| About this task |
Reproduce, from the line containing "548L797 548L799 571Q808" to the last line of the material, every line exactly.

| Supplied data |
━━━
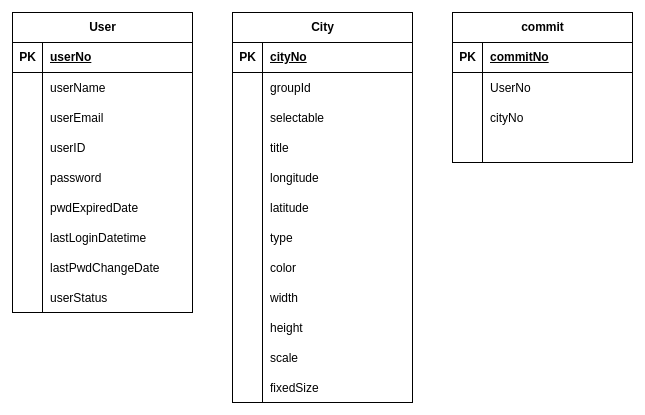
<!DOCTYPE html>
<html lang="en">
<head>
<meta charset="utf-8">
<title>Entity tables</title>
<style>
:root { --paper: #fff; --ink: #000; --row: 30px; }
* { box-sizing: border-box; margin: 0; padding: 0; }
body {
  width: 645px; height: 415px; overflow: hidden;
  background: var(--paper); color: var(--ink);
  font: 12px/14px "Liberation Sans", Arial, sans-serif;
}
.diagram { display: flex; align-items: flex-start; gap: 39px; padding: 12px; }
.entity { flex: none; width: 181px; border: 1px solid var(--ink); }
.entity h2 {
  height: var(--row); padding-top: 7px; border-bottom: 1px solid var(--ink);
  font-size: 12px; line-height: 14px; text-align: center;
}
.fields { list-style: none; }
.field { display: grid; grid-template-columns: 30px 1fr; height: var(--row); }
.field:last-child { height: 29px; }
.key { border-right: 1px solid var(--ink); padding-top: 7px; text-align: center; }
.name { padding: 8px 0 0 7px; white-space: nowrap; }
.primary { border-bottom: 1px solid var(--ink); font-weight: 700; }
.primary .name { padding-top: 7px; text-decoration: underline; }
</style>
</head>
<body>
<main class="diagram">
  <section class="entity">
    <h2>User</h2>
    <ul class="fields">
      <li class="field primary"><span class="key">PK</span><span class="name">userNo</span></li>
      <li class="field"><span class="key"></span><span class="name">userName</span></li>
      <li class="field"><span class="key"></span><span class="name">userEmail</span></li>
      <li class="field"><span class="key"></span><span class="name">userID</span></li>
      <li class="field"><span class="key"></span><span class="name">password</span></li>
      <li class="field"><span class="key"></span><span class="name">pwdExpiredDate</span></li>
      <li class="field"><span class="key"></span><span class="name">lastLoginDatetime</span></li>
      <li class="field"><span class="key"></span><span class="name">lastPwdChangeDate</span></li>
      <li class="field"><span class="key"></span><span class="name">userStatus</span></li>
    </ul>
  </section>
  <section class="entity">
    <h2>City</h2>
    <ul class="fields">
      <li class="field primary"><span class="key">PK</span><span class="name">cityNo</span></li>
      <li class="field"><span class="key"></span><span class="name">groupId</span></li>
      <li class="field"><span class="key"></span><span class="name">selectable</span></li>
      <li class="field"><span class="key"></span><span class="name">title</span></li>
      <li class="field"><span class="key"></span><span class="name">longitude</span></li>
      <li class="field"><span class="key"></span><span class="name">latitude</span></li>
      <li class="field"><span class="key"></span><span class="name">type</span></li>
      <li class="field"><span class="key"></span><span class="name">color</span></li>
      <li class="field"><span class="key"></span><span class="name">width</span></li>
      <li class="field"><span class="key"></span><span class="name">height</span></li>
      <li class="field"><span class="key"></span><span class="name">scale</span></li>
      <li class="field"><span class="key"></span><span class="name">fixedSize</span></li>
    </ul>
  </section>
  <section class="entity">
    <h2>commit</h2>
    <ul class="fields">
      <li class="field primary"><span class="key">PK</span><span class="name">commitNo</span></li>
      <li class="field"><span class="key"></span><span class="name">UserNo</span></li>
      <li class="field"><span class="key"></span><span class="name">cityNo</span></li>
      <li class="field"><span class="key"></span><span class="name"></span></li>
    </ul>
  </section>
</main>
</body>
</html>
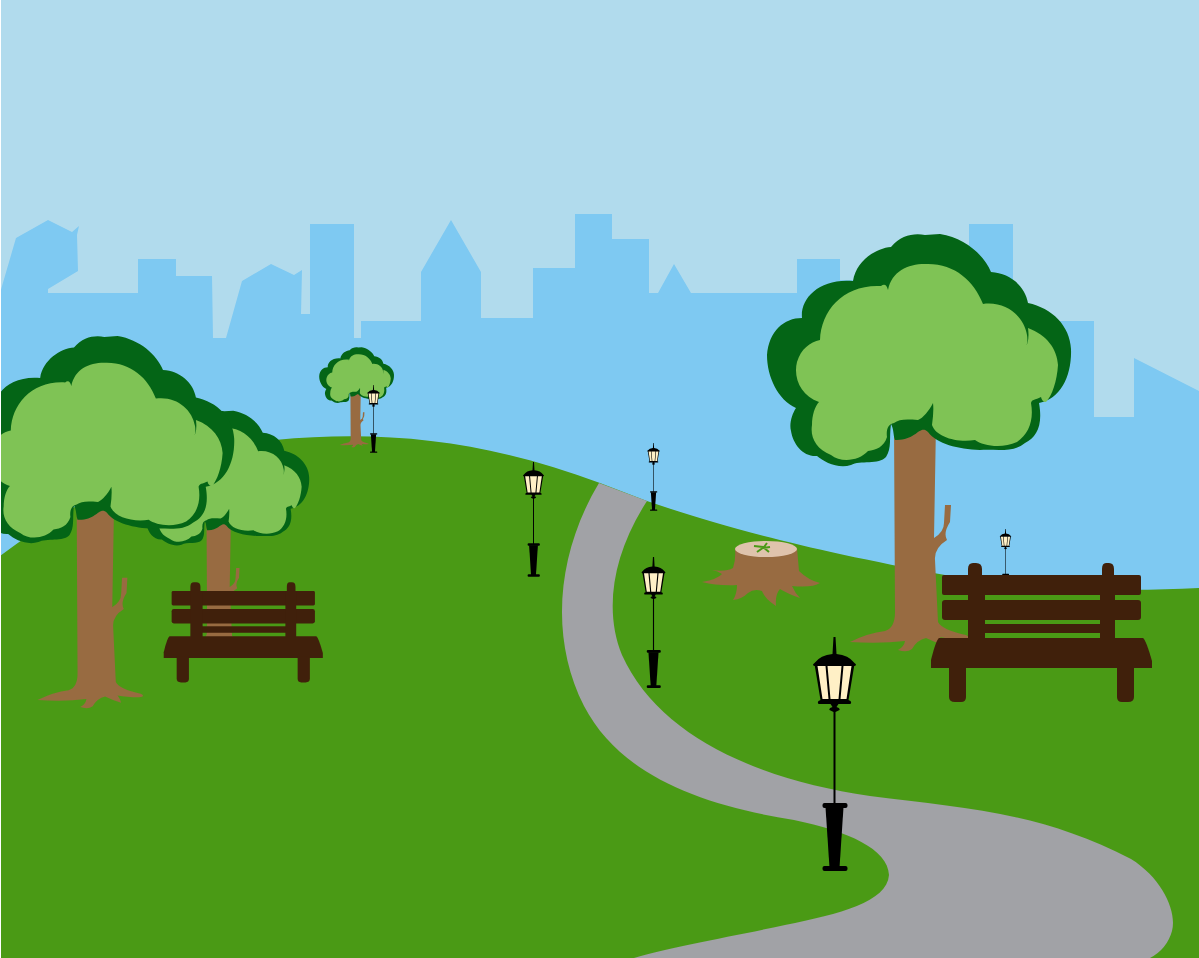
<!DOCTYPE html>
<html lang="en">
<head>
<meta charset="utf-8">
<title>City park</title>
<style>
:root {
  --sky: #b1dbed;
  --city: #7ec9f2;
  --grass: #4a9a15;
  --path: #a1a2a6;
  --leaf-dark: #046516;
  --leaf-light: #7fc355;
  --bark: #986b41;
  --stump-top: #dfc3ac;
  --bench: #40200b;
  --iron: #000;
  --glow: #fff0c6;
}
html, body { margin: 0; overflow: hidden; }
body { width: 1199px; height: 958px; background: #fff; }
svg { display: block; }
.sky { fill: var(--sky); }
.city { fill: var(--city); }
.grass { fill: var(--grass); }
.path { fill: var(--path); }
.leaf-dark { fill: var(--leaf-dark); }
.leaf-light { fill: var(--leaf-light); }
.bark { fill: var(--bark); }
.stump-top { fill: var(--stump-top); }
.sprout { fill: none; stroke: var(--grass); stroke-width: 2; }
.bench { fill: var(--bench); }
.iron { fill: var(--iron); }
.glow { fill: var(--glow); }
.edge { fill: #fff; }
</style>
</head>
<body>
<svg width="1199" height="958" viewBox="0 0 1199 958" role="img" aria-label="Park with trees, benches and street lamps along a winding path in front of a city skyline">
  <defs>
    <g id="tree">
      <path class="bark" d="M894 424L936 424L934 538Q944 532 944 523L945 505H951L950 522Q943 533 947 540Q934 548 935 560L938 622Q942 630 966 635Q972 638 964 639Q950 639 940 637Q943 641 944 645Q934 642 926 638Q917 640 912 649Q907 653 898 650Q904 647 905 641Q880 644 850 642Q868 633 885 631Q895 628 895 612Z"/>
      <path class="leaf-dark" d="M802 318C800 298 820 278 853 281C856 261 876 248 891 247C901 235 914 233 925 235L940 234C965 238 984 255 991 272C1010 273 1025 286 1028 303C1052 308 1070 326 1071 349C1072 375 1061 399 1039 403C1043 425 1037 437 1025 443C1013 453 997 449 980 450C958 449 937 444 928 432C919 424 917 441 895 440C893 435 894 429 891 424C889 438 892 448 886 457C879 465 860 460 851 465C838 469 824 462 817 456C803 457 793 444 791 431C789 424 792 414 796 408C778 400 767 377 767 355C769 331 784 318 802 318Z"/>
      <path class="leaf-light" d="M820 340C821 310 844 284 881 286Q886 282 888 290C892 270 910 263 928 264C955 264 974 281 983 304C1006 301 1024 316 1027 335C1028 341 1027 347 1024 350Q1030 342 1028 328C1047 335 1057 349 1058 365C1057 381 1052 396 1046 402Q1042 402 1041 397C1035 400 1032 399 1031 403C1034 420 1029 434 1017 442C1002 449 983 446 975 440C957 443 936 437 932 425Q934 411 933 403C929 411 923 418 918 420C906 419 899 419 894 423C888 424 886 430 887 437C884 447 876 450 868 451C859 461 841 463 831 455C816 449 810 437 812 425C812 415 815 406 819 402C801 396 793 378 797 362C801 349 810 342 820 340Z"/>
    </g>
    <g id="lamp">
      <path class="iron" d="M-1 0H1L2 17Q14 18 20 26Q23 28 20 29H-20Q-23 28 -20 26Q-14 18 -2 17Z"/>
      <path class="iron" d="M-20 27H20L14 63Q18 64 16 67H4L2 70Q6 71 5 73L1 75V168H-1V75L-5 73Q-6 71 -2 70L-4 67H-16Q-18 64 -14 63Z"/>
      <path class="glow" d="M-17 29H-9L-6 62H-12ZM-7 29H7L4 62H-4ZM9 29H17L12 62H6Z"/>
      <rect class="iron" x="-12" y="166" width="25" height="5" rx="2"/>
      <path class="iron" d="M-9 170H9L5 231H-5Z"/>
      <rect class="iron" x="-12" y="229" width="25" height="5" rx="2"/>
    </g>
    <g id="bench" class="bench">
      <rect x="942" y="575" width="199" height="20" rx="2"/>
      <rect x="942" y="600" width="199" height="20" rx="3"/>
      <rect x="970" y="591" width="143" height="7" opacity="0"/>
      <rect x="976" y="624" width="132" height="9"/>
      <path d="M968 640V569Q968 563 973 563H976Q982 563 982 569V575L985 577V640Z"/>
      <path d="M1100 640V577L1102 575V569Q1102 563 1106 563H1109Q1114 563 1114 569V575L1115 577V640Z"/>
      <path d="M939 638H1143Q1146 640 1152 661V668H931V660Q936 640 939 638Z"/>
      <path d="M949 666H966V697Q966 702 961 702H955Q949 702 949 697Z"/>
      <path d="M1117 666H1134V697Q1134 702 1128 702H1122Q1117 702 1117 697Z"/>
    </g>
  </defs>

  <rect class="sky" width="1199" height="958"/>

  <polygon class="city" points="0,600 0,293 16,238 48,220 72,232 79,226 77,235 78,271 48,289 48,293 138,293 138,259 176,259 176,276 212,276 213,338 226,338 242,281 271,264 294,275 302,270 301,314 310,314 310,224 354,224 354,338 361,338 361,321 421,321 421,272 451,220 481,272 481,318 533,318 533,268 575,268 575,214 612,214 612,239 649,239 649,293 658,293 674,264 691,293 797,293 797,259 840,259 840,280 969,280 969,224 1013,224 1013,321 1094,321 1094,417 1134,417 1134,358 1199,391 1199,600"/>

  <path class="grass" d="M0 556C80 495 180 450 275 440C390 429 490 442 600 483L647 501C720 526 800 548 945 575C1040 590 1120 592 1199 588V958H0Z"/>
  <path class="path" d="M599 483L647 501C612 555 604 611 622 655C658 735 755 779 870 796C965 808 1040 812 1131 859C1163 879 1177 912 1172 931Q1167 949 1150 958H634C670 947 730 937 785 925C840 914 887 902 889 875C888 849 848 831 794 820C700 805 620 775 584 706C549 637 557 553 599 483Z"/>

  <g id="far-hill">
    <use href="#tree" transform="matrix(.246 0 0 .24 130.5 291)"/>
    <use href="#lamp" transform="translate(373.5 385) scale(.29)"/>
  </g>

  <g id="stump">
    <path class="bark" d="M735 548L797 548L799 571Q808 580 820 583Q812 588 792 586Q795 593 800 598Q788 594 780 589Q775 594 776 606Q765 599 762 591Q754 588 748 593Q742 599 733 600Q737 594 737 585Q718 586 702 582Q718 579 722 574Q718 571 712 570Q726 572 733 568Q736 560 735 548Z"/>
    <ellipse class="stump-top" cx="766" cy="549" rx="31" ry="8"/>
    <path class="sprout" d="M754 546L763 547L769 552M757 552L764 547L767 543M763 548L770 547"/>
  </g>

  <g id="left-grove">
    <use href="#tree" transform="matrix(.58 0 0 .58 -312 275)"/>
    <use href="#tree" transform="matrix(.89 0 0 .892 -719 127.3)"/>
    <use href="#bench" transform="matrix(.72 0 0 .72 -506.6 177)"/>
  </g>

  <g id="path-lamps">
    <use href="#lamp" transform="translate(533.5 462) scale(.49)"/>
    <use href="#lamp" transform="translate(653.5 443) scale(.29)"/>
    <use href="#lamp" transform="translate(653.5 557) scale(.56)"/>
    <use href="#lamp" transform="translate(1005.5 529) scale(.27)"/>
  </g>

  <g id="right-lawn">
    <use href="#tree"/>
    <use href="#bench"/>
    <use href="#lamp" transform="translate(834.5 637)"/>
  </g>

  <rect class="edge" width="1" height="958"/>
</svg>
</body>
</html>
━━━
| Problem solution |
    <path class="bark" d="M735 548L797 548L799 571Q808 580 820 583Q812 588 792 586Q795 593 800 598Q788 594 780 589Q775 594 776 606Q765 599 762 591Q754 588 748 593Q742 599 733 600Q737 594 737 585Q718 586 702 582Q718 579 722 574Q718 571 712 570Q726 572 733 568Q736 560 735 548Z"/>
    <ellipse class="stump-top" cx="766" cy="549" rx="31" ry="8"/>
    <path class="sprout" d="M754 546L763 547L769 552M757 552L764 547L767 543M763 548L770 547"/>
  </g>

  <g id="left-grove">
    <use href="#tree" transform="matrix(.58 0 0 .58 -312 275)"/>
    <use href="#tree" transform="matrix(.89 0 0 .892 -719 127.3)"/>
    <use href="#bench" transform="matrix(.72 0 0 .72 -506.6 177)"/>
  </g>

  <g id="path-lamps">
    <use href="#lamp" transform="translate(533.5 462) scale(.49)"/>
    <use href="#lamp" transform="translate(653.5 443) scale(.29)"/>
    <use href="#lamp" transform="translate(653.5 557) scale(.56)"/>
    <use href="#lamp" transform="translate(1005.5 529) scale(.27)"/>
  </g>

  <g id="right-lawn">
    <use href="#tree"/>
    <use href="#bench"/>
    <use href="#lamp" transform="translate(834.5 637)"/>
  </g>

  <rect class="edge" width="1" height="958"/>
</svg>
</body>
</html>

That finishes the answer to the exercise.